Data for processing:
++++++++
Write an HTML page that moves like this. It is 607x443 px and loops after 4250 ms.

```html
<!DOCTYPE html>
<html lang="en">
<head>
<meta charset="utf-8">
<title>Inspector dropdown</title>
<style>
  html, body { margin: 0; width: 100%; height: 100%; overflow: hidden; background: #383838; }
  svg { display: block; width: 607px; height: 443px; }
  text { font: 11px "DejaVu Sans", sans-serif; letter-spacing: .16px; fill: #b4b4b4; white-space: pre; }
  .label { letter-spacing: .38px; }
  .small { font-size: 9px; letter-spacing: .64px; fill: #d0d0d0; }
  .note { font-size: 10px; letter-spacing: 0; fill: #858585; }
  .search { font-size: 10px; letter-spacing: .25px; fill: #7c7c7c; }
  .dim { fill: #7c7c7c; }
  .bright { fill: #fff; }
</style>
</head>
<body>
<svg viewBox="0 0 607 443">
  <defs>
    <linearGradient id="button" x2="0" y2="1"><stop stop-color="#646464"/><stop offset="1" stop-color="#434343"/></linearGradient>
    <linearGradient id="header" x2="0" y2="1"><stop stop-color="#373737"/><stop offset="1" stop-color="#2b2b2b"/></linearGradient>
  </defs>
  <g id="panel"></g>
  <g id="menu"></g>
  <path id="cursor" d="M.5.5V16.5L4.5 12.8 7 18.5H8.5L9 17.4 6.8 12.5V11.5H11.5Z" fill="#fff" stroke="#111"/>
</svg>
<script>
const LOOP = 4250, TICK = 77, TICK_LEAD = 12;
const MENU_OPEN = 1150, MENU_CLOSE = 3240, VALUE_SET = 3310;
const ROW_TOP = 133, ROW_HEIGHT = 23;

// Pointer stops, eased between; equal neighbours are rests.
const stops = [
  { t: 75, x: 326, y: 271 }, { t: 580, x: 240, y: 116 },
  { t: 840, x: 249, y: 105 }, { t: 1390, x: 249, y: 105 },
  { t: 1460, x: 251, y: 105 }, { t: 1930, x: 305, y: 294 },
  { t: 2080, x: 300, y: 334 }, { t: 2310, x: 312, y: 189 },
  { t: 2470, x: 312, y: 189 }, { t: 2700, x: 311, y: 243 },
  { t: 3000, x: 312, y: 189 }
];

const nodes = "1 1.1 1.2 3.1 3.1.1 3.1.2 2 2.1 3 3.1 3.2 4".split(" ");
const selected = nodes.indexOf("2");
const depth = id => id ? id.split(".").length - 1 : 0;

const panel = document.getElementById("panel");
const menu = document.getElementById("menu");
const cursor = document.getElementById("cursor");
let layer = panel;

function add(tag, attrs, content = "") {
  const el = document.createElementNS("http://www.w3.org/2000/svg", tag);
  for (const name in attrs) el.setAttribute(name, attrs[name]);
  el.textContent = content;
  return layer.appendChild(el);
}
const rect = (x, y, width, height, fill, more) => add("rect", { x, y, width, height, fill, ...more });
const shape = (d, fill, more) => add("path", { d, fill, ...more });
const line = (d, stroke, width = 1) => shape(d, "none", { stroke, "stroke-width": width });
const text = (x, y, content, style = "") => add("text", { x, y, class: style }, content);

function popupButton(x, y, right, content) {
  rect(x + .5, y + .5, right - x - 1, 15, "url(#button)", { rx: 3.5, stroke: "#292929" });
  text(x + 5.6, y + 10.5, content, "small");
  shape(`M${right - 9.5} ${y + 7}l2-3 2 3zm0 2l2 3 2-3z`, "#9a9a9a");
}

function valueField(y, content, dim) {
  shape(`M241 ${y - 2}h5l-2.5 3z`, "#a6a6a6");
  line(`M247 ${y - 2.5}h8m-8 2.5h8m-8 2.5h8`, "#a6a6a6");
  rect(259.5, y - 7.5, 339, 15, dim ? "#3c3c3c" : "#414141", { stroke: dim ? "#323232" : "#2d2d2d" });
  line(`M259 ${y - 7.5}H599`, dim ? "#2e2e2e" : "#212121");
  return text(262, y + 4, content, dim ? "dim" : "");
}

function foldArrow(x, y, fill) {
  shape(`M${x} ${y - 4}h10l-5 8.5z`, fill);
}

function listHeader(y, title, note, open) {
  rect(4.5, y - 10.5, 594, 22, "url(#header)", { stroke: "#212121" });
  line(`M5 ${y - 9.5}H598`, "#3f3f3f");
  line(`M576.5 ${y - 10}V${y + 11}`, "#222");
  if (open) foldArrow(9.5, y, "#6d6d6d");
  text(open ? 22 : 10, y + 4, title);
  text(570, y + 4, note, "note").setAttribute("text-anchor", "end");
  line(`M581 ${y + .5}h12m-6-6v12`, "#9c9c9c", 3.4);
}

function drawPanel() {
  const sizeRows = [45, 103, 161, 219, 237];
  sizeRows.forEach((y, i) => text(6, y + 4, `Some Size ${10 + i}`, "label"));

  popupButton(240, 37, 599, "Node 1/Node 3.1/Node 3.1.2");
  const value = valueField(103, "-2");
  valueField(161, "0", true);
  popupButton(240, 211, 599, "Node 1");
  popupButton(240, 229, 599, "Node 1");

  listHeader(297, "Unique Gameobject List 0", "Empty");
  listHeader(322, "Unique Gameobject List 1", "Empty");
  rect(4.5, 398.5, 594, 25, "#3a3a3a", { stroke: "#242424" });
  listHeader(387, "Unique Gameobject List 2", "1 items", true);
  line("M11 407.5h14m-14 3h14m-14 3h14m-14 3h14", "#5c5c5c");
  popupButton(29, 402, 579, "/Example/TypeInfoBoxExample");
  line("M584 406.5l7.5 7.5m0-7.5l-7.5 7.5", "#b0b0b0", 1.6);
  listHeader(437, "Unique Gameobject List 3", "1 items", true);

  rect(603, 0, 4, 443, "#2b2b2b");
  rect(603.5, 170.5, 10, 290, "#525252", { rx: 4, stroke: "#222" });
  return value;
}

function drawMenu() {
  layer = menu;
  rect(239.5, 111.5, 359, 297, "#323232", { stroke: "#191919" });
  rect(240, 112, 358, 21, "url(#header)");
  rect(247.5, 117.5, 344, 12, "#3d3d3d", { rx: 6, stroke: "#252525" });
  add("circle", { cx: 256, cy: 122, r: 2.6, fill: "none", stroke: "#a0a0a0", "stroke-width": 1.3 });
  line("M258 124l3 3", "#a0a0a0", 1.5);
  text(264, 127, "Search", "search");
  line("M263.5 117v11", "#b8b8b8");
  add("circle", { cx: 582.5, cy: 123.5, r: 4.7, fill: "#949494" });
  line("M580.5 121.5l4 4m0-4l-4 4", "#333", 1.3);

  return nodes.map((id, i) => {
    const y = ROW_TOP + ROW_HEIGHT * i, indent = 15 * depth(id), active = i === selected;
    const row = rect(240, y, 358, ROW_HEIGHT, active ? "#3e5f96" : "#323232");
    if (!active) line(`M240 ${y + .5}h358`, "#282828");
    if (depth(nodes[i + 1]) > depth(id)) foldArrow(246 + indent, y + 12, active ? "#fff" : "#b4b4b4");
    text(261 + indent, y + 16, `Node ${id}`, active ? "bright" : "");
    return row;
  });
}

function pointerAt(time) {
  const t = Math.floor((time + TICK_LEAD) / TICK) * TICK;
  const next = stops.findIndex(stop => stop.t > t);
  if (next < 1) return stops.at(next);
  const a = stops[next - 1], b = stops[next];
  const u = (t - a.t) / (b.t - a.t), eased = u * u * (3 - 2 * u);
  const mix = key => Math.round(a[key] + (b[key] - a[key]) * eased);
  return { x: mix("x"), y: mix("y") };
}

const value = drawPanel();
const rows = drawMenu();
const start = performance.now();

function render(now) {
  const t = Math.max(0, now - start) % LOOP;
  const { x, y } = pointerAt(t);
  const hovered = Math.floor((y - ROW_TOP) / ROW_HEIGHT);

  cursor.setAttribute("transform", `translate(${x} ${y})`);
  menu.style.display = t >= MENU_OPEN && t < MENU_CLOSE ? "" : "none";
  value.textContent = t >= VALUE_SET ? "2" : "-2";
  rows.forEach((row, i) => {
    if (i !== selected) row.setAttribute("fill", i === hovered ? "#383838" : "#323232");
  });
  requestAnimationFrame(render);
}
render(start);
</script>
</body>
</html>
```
++++++++
Aim of the task: Where a line of the records includes "shape", copy it.

Reply:
const shape = (d, fill, more) => add("path", { d, fill, ...more });
const line = (d, stroke, width = 1) => shape(d, "none", { stroke, "stroke-width": width });
  shape(`M${right - 9.5} ${y + 7}l2-3 2 3zm0 2l2 3 2-3z`, "#9a9a9a");
  shape(`M241 ${y - 2}h5l-2.5 3z`, "#a6a6a6");
  shape(`M${x} ${y - 4}h10l-5 8.5z`, fill);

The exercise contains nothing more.